» What the exercise asks: Take from the data every line in which the word "center" is found.

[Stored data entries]
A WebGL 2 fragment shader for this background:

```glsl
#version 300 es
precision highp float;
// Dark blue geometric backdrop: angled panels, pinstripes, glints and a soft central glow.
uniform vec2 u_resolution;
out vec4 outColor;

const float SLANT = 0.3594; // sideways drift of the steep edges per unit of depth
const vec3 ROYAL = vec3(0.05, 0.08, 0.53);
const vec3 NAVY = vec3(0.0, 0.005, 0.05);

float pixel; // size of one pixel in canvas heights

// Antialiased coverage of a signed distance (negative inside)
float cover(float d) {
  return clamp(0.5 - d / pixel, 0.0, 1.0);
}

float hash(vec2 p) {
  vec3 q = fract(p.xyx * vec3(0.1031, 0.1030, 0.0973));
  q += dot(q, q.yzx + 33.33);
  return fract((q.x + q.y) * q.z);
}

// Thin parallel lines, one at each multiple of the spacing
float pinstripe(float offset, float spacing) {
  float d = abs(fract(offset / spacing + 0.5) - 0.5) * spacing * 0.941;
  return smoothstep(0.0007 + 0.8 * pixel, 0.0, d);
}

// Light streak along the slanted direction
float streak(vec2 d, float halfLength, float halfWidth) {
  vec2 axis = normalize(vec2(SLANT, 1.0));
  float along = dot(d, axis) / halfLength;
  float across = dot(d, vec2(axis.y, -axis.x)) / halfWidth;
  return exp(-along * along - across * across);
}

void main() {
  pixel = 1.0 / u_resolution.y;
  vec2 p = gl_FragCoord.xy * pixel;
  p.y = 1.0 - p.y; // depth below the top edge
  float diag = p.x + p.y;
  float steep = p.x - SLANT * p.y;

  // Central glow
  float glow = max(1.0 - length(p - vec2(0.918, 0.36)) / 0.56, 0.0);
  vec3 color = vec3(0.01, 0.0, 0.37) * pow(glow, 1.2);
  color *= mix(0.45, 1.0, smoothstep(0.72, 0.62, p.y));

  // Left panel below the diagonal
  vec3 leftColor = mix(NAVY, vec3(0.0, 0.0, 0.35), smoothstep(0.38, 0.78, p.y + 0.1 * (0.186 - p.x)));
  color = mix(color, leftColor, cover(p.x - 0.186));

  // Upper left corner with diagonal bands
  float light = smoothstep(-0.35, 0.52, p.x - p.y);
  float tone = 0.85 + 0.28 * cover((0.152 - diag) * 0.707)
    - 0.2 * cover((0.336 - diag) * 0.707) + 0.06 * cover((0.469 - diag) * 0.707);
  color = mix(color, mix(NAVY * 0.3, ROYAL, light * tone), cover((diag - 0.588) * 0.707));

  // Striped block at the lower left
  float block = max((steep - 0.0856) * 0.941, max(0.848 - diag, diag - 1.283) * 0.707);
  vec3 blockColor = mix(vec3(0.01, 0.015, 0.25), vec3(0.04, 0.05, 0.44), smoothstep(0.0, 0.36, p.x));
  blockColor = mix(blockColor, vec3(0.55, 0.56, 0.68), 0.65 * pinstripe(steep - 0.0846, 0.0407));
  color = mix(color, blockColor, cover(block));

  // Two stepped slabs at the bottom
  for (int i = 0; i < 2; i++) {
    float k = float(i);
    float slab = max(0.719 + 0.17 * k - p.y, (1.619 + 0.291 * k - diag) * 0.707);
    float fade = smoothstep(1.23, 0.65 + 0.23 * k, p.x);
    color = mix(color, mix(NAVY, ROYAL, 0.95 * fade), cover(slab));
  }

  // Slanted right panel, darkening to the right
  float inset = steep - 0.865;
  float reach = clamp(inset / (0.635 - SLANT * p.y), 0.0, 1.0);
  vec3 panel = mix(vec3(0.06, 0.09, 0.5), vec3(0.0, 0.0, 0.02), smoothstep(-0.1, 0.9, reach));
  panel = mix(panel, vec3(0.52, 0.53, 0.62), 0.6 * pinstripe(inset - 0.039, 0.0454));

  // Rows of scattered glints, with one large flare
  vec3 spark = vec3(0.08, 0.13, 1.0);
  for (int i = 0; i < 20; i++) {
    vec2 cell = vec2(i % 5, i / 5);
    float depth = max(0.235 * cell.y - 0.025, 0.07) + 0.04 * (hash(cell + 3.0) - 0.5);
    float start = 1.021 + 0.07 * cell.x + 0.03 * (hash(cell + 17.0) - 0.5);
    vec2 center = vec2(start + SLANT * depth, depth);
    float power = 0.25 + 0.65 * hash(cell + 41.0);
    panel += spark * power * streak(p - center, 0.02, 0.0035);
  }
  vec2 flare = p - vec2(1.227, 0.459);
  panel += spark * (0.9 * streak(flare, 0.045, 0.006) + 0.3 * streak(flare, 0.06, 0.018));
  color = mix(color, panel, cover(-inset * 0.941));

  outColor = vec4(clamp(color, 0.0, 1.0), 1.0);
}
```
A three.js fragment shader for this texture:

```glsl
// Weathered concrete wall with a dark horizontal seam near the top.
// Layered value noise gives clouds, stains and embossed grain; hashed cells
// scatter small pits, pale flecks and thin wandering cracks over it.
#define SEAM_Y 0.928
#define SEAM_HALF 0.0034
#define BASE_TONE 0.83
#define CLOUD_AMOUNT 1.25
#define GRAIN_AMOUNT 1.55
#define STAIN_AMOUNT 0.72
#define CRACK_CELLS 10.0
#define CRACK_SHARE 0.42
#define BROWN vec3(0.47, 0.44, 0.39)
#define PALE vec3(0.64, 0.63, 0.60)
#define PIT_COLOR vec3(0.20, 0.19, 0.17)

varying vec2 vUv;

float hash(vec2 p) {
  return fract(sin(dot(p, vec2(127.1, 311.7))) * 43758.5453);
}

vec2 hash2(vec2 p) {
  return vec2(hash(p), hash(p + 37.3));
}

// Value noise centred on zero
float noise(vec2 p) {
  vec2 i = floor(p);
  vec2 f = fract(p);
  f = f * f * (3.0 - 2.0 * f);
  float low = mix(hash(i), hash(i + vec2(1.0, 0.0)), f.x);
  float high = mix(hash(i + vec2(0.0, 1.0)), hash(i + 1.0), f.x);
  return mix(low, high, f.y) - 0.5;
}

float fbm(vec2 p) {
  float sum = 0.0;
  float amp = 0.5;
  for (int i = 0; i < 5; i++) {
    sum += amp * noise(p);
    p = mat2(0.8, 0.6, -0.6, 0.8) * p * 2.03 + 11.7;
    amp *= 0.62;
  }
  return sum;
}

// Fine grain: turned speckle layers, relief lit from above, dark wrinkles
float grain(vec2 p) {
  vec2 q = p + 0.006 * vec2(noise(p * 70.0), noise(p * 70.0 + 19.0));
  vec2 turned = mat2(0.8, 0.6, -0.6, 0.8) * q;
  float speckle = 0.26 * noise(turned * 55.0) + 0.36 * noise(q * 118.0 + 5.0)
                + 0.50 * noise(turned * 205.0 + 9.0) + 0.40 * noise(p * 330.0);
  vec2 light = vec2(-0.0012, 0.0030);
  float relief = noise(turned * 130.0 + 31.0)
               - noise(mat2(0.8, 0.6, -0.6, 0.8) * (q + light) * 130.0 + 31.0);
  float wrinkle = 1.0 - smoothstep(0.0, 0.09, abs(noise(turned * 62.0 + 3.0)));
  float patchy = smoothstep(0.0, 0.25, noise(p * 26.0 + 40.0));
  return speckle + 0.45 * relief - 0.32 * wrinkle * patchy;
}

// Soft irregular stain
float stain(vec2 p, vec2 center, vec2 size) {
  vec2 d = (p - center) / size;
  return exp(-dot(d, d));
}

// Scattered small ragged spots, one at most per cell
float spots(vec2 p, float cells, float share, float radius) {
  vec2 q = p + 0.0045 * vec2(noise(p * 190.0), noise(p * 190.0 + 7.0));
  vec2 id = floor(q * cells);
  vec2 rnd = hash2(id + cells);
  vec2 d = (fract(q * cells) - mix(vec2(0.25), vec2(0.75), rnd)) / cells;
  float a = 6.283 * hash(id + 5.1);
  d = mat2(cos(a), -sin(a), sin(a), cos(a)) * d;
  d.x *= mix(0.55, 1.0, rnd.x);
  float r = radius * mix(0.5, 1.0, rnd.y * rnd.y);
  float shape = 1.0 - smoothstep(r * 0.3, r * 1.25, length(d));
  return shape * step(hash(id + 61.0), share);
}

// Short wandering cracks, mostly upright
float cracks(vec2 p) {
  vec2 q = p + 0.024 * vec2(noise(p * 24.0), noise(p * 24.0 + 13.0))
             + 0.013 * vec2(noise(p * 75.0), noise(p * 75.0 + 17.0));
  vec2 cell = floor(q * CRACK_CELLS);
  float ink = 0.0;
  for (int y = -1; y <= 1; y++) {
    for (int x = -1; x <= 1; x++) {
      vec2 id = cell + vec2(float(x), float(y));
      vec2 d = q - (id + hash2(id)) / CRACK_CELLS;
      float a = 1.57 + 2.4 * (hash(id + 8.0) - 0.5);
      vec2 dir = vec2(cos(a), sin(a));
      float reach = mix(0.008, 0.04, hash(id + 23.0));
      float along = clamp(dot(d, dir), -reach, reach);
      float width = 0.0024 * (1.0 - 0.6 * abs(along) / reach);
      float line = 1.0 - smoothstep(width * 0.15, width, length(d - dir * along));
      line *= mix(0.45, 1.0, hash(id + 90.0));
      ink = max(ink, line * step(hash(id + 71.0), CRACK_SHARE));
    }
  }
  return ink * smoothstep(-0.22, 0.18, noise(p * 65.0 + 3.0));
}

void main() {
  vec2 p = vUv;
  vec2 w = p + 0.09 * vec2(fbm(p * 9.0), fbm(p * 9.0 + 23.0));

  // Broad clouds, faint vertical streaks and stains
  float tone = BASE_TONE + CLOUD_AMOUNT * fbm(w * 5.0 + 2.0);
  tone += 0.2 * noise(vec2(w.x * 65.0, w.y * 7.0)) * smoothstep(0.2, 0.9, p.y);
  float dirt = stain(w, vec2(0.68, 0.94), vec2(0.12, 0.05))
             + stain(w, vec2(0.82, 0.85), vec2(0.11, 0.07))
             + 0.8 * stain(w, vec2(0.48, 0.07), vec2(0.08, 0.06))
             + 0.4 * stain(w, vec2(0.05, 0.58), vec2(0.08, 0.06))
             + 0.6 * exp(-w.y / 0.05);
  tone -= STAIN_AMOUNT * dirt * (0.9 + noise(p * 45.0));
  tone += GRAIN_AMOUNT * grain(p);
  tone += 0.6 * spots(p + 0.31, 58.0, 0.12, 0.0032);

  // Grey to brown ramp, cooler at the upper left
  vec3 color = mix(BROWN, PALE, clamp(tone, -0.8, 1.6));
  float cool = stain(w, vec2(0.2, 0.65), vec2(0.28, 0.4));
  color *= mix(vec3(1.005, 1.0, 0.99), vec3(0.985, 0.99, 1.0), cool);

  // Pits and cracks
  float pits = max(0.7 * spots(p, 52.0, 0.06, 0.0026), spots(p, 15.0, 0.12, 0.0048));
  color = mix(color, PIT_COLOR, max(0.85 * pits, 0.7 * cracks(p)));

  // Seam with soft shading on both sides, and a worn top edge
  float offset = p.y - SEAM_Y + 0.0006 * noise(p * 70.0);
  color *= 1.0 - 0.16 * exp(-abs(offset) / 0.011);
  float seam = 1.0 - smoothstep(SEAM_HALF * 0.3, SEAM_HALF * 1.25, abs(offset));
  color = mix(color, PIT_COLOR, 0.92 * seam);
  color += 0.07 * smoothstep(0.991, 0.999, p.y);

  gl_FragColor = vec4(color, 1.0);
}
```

» Exercise solution:
    vec2 center = vec2(start + SLANT * depth, depth);
    panel += spark * power * streak(p - center, 0.02, 0.0035);
float stain(vec2 p, vec2 center, vec2 size) {
  vec2 d = (p - center) / size;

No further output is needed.